• **Task to complete**:
State how many lines of the records include the word "stem"; the reply is that number alone.

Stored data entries

+++

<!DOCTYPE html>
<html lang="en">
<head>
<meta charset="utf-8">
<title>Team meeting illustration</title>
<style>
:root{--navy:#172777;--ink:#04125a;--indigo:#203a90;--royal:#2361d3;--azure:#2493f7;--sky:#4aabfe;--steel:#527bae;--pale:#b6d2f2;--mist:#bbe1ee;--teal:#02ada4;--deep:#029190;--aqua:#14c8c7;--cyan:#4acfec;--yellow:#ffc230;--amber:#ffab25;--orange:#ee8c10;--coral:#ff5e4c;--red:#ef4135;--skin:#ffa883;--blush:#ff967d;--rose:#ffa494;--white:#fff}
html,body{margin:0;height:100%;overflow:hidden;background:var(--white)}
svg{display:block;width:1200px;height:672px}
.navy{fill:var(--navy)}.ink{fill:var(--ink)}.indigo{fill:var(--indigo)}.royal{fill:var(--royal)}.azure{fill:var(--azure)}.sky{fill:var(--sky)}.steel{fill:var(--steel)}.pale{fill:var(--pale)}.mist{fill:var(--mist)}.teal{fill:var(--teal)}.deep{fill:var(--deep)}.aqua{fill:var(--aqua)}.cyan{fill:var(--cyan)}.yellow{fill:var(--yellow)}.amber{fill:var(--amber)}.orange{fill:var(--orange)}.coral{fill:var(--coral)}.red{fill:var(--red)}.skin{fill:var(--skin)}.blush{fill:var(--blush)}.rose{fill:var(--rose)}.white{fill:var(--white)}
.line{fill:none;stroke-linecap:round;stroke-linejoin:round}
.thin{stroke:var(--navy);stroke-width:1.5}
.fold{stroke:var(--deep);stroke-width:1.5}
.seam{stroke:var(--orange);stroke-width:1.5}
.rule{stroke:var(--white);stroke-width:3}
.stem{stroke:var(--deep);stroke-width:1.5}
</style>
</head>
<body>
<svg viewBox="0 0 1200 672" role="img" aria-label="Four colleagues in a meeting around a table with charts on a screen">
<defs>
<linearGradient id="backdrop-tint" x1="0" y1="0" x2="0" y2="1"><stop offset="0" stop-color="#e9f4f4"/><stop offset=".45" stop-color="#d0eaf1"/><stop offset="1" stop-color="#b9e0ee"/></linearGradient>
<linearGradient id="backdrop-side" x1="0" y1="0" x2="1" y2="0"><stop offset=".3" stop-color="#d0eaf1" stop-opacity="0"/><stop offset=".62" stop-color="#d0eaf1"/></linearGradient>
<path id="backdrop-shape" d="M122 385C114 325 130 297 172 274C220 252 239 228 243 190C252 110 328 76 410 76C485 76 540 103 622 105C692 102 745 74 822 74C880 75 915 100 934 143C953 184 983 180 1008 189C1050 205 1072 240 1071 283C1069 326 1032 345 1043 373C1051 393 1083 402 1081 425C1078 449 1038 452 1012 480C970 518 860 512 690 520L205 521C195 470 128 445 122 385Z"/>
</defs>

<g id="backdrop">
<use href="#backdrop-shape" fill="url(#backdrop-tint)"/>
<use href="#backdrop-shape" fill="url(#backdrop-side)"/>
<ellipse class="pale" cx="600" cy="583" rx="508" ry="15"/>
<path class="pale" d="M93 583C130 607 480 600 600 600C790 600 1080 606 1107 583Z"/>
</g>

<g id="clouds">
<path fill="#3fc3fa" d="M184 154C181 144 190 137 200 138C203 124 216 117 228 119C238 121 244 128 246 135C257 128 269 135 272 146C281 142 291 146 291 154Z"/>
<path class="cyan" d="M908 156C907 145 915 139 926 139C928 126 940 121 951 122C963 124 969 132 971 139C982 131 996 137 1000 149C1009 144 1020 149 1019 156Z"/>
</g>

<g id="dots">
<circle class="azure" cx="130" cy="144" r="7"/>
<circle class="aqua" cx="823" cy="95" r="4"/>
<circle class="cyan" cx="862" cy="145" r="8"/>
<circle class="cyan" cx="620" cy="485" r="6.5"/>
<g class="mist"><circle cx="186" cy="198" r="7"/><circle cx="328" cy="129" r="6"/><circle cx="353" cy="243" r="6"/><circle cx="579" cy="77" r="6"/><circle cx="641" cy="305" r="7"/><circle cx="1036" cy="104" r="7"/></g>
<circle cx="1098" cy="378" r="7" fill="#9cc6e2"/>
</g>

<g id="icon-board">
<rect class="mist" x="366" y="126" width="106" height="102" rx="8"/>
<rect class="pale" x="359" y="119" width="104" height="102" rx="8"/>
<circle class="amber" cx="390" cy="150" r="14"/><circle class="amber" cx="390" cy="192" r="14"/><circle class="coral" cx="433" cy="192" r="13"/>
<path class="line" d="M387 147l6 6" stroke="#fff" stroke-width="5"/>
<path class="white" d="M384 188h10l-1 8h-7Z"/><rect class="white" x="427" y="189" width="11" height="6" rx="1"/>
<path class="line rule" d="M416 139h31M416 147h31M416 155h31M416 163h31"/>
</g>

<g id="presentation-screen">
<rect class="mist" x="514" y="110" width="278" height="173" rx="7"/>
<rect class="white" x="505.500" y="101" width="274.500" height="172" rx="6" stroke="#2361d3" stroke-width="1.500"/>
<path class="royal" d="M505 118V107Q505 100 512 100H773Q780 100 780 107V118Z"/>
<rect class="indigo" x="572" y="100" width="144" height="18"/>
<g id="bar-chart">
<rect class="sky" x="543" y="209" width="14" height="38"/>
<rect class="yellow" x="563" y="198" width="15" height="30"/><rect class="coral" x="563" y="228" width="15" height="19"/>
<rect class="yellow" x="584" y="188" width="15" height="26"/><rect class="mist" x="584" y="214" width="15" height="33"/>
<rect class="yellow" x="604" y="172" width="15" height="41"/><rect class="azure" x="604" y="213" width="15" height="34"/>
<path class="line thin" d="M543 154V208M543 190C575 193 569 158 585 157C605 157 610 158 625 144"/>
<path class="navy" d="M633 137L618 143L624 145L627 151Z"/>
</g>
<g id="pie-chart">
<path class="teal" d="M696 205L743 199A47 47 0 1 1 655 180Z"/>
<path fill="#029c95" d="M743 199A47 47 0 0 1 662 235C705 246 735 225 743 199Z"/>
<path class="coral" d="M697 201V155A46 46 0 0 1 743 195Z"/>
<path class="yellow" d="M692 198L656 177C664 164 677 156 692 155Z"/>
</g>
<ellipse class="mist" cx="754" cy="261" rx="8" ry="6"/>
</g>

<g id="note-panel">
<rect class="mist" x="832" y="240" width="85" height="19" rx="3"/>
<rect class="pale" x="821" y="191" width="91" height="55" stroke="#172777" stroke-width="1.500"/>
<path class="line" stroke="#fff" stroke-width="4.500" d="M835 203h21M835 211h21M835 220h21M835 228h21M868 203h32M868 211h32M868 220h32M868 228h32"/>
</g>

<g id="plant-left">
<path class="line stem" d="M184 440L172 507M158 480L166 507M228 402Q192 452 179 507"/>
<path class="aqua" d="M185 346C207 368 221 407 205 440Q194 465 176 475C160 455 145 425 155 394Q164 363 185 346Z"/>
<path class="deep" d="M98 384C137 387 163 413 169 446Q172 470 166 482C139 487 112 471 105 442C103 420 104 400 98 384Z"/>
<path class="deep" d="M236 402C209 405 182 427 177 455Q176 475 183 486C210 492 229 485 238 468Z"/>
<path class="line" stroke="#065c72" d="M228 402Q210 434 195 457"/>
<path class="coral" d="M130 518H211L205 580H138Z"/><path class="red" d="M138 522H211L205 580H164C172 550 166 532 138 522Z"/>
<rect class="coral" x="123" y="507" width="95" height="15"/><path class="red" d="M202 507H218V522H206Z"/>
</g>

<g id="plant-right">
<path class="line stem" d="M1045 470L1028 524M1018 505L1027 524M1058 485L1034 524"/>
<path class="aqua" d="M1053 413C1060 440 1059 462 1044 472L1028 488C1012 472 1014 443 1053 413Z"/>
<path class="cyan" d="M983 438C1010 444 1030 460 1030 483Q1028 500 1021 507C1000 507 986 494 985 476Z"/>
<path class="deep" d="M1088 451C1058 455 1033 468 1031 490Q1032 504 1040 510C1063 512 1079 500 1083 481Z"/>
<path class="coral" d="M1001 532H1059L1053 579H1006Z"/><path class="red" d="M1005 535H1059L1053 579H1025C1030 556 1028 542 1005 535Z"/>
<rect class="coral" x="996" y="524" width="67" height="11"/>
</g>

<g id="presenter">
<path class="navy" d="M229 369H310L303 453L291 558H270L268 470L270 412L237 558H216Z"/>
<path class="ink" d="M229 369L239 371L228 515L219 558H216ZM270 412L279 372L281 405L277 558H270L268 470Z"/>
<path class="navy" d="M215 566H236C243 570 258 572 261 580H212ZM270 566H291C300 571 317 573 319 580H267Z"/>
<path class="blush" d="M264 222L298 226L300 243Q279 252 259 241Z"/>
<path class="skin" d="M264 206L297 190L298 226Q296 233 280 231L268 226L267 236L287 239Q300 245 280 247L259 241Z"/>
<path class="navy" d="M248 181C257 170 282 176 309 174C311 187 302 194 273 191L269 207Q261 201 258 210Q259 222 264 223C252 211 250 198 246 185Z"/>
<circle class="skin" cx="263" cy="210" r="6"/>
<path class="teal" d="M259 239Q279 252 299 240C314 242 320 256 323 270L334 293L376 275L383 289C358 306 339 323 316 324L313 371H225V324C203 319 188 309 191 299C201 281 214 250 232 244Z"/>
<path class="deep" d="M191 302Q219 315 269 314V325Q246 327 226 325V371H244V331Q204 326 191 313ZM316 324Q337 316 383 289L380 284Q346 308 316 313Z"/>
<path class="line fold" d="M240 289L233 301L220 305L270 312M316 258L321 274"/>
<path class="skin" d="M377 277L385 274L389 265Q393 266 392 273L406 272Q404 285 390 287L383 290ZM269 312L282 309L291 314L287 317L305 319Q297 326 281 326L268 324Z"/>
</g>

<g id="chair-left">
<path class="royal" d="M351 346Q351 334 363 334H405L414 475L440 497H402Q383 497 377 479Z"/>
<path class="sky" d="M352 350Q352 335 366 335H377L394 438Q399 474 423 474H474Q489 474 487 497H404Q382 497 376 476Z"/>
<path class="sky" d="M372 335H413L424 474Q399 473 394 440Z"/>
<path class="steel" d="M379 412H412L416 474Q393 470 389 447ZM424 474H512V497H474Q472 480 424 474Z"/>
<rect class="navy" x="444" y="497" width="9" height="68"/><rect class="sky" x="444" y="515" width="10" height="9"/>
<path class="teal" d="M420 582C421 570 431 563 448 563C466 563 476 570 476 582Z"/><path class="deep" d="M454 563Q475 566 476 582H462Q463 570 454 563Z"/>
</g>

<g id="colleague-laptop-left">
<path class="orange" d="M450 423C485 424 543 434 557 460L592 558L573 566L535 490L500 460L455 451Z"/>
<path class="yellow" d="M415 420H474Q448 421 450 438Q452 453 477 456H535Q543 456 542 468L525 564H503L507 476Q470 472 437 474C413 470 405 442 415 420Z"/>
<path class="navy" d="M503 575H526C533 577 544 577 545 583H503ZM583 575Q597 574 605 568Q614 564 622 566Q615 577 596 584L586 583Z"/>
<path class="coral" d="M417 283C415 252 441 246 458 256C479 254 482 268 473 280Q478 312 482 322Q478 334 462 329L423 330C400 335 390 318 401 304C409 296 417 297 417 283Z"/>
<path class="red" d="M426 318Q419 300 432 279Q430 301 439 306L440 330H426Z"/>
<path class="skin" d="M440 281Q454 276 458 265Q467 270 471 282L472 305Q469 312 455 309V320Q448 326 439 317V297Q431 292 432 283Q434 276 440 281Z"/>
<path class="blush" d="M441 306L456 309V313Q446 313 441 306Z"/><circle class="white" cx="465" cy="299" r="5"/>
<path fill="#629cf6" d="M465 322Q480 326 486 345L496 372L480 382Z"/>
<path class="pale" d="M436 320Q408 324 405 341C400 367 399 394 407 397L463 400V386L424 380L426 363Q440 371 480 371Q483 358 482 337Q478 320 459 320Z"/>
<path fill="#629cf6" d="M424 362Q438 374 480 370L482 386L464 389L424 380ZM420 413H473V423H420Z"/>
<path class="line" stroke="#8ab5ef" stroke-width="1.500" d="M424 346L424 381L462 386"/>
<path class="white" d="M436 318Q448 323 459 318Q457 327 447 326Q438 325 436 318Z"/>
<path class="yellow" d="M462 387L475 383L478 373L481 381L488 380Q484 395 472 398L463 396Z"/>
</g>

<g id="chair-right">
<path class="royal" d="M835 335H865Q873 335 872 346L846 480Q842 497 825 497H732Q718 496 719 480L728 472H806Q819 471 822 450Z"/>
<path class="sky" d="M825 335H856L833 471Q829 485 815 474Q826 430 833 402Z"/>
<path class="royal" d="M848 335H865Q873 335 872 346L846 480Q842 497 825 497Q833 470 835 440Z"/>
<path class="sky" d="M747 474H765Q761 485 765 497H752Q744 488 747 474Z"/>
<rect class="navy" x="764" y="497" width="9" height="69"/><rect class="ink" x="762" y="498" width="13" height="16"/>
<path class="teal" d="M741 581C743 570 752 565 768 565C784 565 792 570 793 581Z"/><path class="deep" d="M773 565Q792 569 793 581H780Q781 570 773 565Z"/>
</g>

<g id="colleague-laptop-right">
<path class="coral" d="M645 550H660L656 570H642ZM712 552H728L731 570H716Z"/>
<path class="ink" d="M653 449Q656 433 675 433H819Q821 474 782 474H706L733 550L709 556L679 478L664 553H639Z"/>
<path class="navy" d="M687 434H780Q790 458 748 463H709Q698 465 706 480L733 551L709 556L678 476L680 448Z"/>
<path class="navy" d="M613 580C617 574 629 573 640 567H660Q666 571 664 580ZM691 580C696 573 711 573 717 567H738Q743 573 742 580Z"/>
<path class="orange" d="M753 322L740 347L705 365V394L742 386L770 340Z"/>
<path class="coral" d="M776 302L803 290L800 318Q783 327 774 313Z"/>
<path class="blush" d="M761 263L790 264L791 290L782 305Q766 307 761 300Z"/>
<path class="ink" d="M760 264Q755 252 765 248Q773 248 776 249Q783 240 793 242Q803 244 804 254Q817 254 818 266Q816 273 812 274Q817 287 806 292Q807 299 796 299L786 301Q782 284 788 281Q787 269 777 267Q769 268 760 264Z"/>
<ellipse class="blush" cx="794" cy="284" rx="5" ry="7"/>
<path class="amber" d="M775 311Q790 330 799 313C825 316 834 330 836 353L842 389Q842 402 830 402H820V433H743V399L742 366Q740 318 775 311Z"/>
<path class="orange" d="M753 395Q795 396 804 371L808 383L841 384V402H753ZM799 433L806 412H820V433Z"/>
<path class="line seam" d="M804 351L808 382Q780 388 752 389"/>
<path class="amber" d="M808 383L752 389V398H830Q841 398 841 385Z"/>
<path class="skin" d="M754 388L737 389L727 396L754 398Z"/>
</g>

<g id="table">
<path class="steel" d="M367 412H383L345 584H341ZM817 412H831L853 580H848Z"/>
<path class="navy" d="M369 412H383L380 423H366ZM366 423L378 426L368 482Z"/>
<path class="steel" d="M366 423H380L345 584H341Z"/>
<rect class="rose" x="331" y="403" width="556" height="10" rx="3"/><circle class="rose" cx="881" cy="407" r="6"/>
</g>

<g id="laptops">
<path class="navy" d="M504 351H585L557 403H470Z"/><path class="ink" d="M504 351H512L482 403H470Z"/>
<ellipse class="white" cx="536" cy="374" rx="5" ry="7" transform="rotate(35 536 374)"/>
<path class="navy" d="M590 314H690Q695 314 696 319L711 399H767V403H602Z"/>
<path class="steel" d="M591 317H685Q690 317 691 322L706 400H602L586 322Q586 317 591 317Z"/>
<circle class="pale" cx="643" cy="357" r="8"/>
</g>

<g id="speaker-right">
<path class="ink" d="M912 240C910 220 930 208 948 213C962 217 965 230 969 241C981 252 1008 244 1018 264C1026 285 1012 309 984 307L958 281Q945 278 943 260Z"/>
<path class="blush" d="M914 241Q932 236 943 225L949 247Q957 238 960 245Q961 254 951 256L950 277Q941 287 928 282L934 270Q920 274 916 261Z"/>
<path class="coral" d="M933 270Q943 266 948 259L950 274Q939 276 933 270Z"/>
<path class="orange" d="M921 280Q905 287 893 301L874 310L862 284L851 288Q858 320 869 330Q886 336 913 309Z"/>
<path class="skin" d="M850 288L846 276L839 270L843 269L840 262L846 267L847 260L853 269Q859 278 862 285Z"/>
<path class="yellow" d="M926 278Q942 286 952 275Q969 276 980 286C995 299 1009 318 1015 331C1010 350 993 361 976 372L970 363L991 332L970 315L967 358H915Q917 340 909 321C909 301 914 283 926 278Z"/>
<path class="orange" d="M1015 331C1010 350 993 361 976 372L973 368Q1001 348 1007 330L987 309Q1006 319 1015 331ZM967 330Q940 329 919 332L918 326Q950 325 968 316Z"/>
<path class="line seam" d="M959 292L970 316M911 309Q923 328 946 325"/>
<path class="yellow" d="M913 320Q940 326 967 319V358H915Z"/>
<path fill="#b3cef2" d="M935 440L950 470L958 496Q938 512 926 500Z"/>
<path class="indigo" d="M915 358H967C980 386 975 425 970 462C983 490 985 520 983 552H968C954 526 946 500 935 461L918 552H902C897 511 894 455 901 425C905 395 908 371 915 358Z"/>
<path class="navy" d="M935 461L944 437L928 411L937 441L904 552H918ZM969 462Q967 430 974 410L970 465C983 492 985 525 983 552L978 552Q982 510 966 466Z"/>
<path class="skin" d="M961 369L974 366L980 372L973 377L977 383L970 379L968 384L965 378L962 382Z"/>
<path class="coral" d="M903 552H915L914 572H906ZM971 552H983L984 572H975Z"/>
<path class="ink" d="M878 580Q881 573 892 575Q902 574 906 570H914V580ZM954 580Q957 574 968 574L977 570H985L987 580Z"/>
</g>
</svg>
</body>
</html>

+++

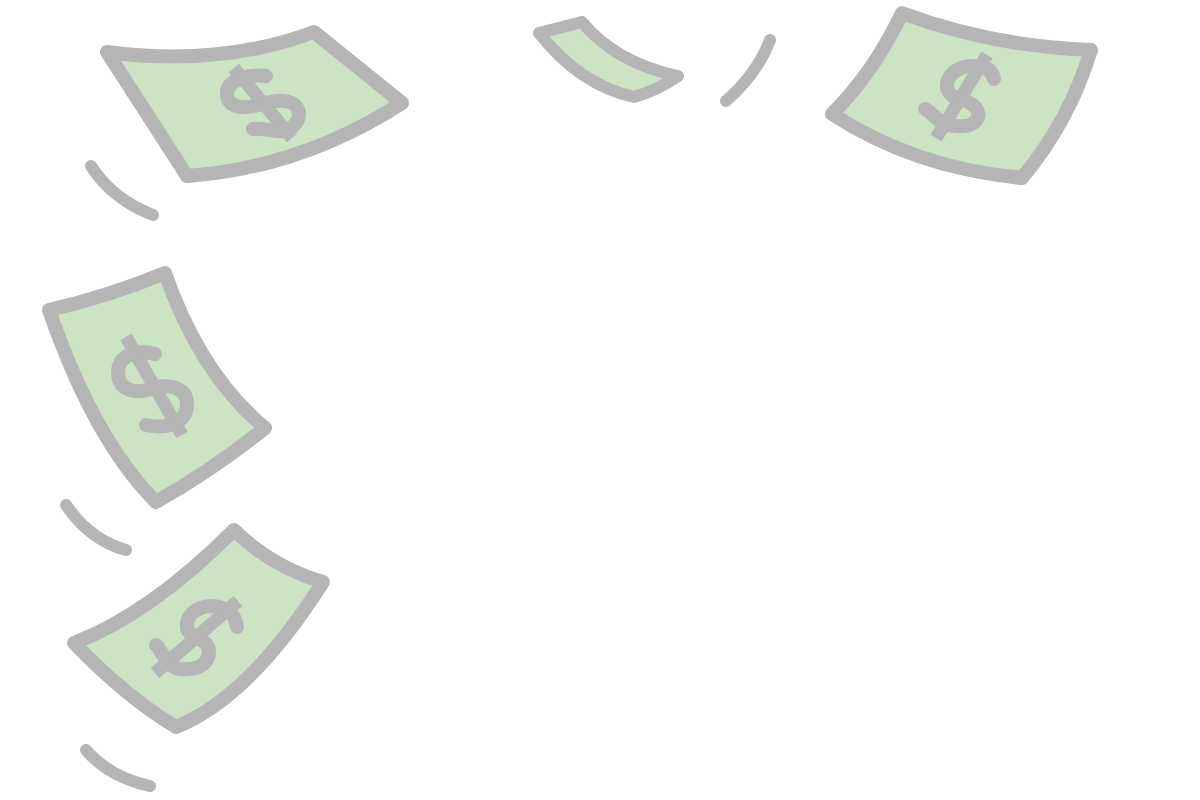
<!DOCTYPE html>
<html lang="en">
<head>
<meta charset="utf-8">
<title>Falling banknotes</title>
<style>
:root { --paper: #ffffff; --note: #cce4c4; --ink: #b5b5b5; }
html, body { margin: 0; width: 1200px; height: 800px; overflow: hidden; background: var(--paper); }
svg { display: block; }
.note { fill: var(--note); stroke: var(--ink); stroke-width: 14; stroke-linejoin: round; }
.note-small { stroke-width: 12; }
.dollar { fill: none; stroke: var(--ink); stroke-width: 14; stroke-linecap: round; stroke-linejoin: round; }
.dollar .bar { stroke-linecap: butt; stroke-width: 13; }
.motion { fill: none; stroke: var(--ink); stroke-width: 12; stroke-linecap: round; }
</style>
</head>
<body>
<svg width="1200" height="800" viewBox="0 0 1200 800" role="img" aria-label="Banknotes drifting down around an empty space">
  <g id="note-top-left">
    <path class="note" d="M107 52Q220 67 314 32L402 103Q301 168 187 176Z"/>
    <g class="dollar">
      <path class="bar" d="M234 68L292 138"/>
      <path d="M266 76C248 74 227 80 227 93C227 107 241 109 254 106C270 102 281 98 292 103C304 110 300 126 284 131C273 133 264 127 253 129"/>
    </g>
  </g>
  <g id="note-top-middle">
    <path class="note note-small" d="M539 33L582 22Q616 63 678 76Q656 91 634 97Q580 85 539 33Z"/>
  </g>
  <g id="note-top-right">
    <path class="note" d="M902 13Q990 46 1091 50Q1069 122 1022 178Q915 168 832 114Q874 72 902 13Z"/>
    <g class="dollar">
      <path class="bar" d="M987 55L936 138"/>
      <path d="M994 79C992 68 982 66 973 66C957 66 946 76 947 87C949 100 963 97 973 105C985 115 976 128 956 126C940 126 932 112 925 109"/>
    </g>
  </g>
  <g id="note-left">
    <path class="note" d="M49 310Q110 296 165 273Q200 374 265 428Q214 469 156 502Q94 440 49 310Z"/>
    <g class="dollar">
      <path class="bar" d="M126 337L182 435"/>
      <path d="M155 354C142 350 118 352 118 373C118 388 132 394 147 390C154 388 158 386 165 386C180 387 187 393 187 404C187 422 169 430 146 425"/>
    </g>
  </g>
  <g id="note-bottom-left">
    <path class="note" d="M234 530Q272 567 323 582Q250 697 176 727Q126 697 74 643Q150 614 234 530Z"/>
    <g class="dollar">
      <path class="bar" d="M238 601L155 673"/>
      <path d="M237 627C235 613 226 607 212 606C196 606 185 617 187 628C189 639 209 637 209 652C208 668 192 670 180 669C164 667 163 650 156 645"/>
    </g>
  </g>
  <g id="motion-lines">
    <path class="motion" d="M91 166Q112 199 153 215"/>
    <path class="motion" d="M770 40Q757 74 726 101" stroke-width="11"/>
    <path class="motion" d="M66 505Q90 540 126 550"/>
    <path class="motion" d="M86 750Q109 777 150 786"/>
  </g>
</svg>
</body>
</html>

+++

• **Solution below**:
3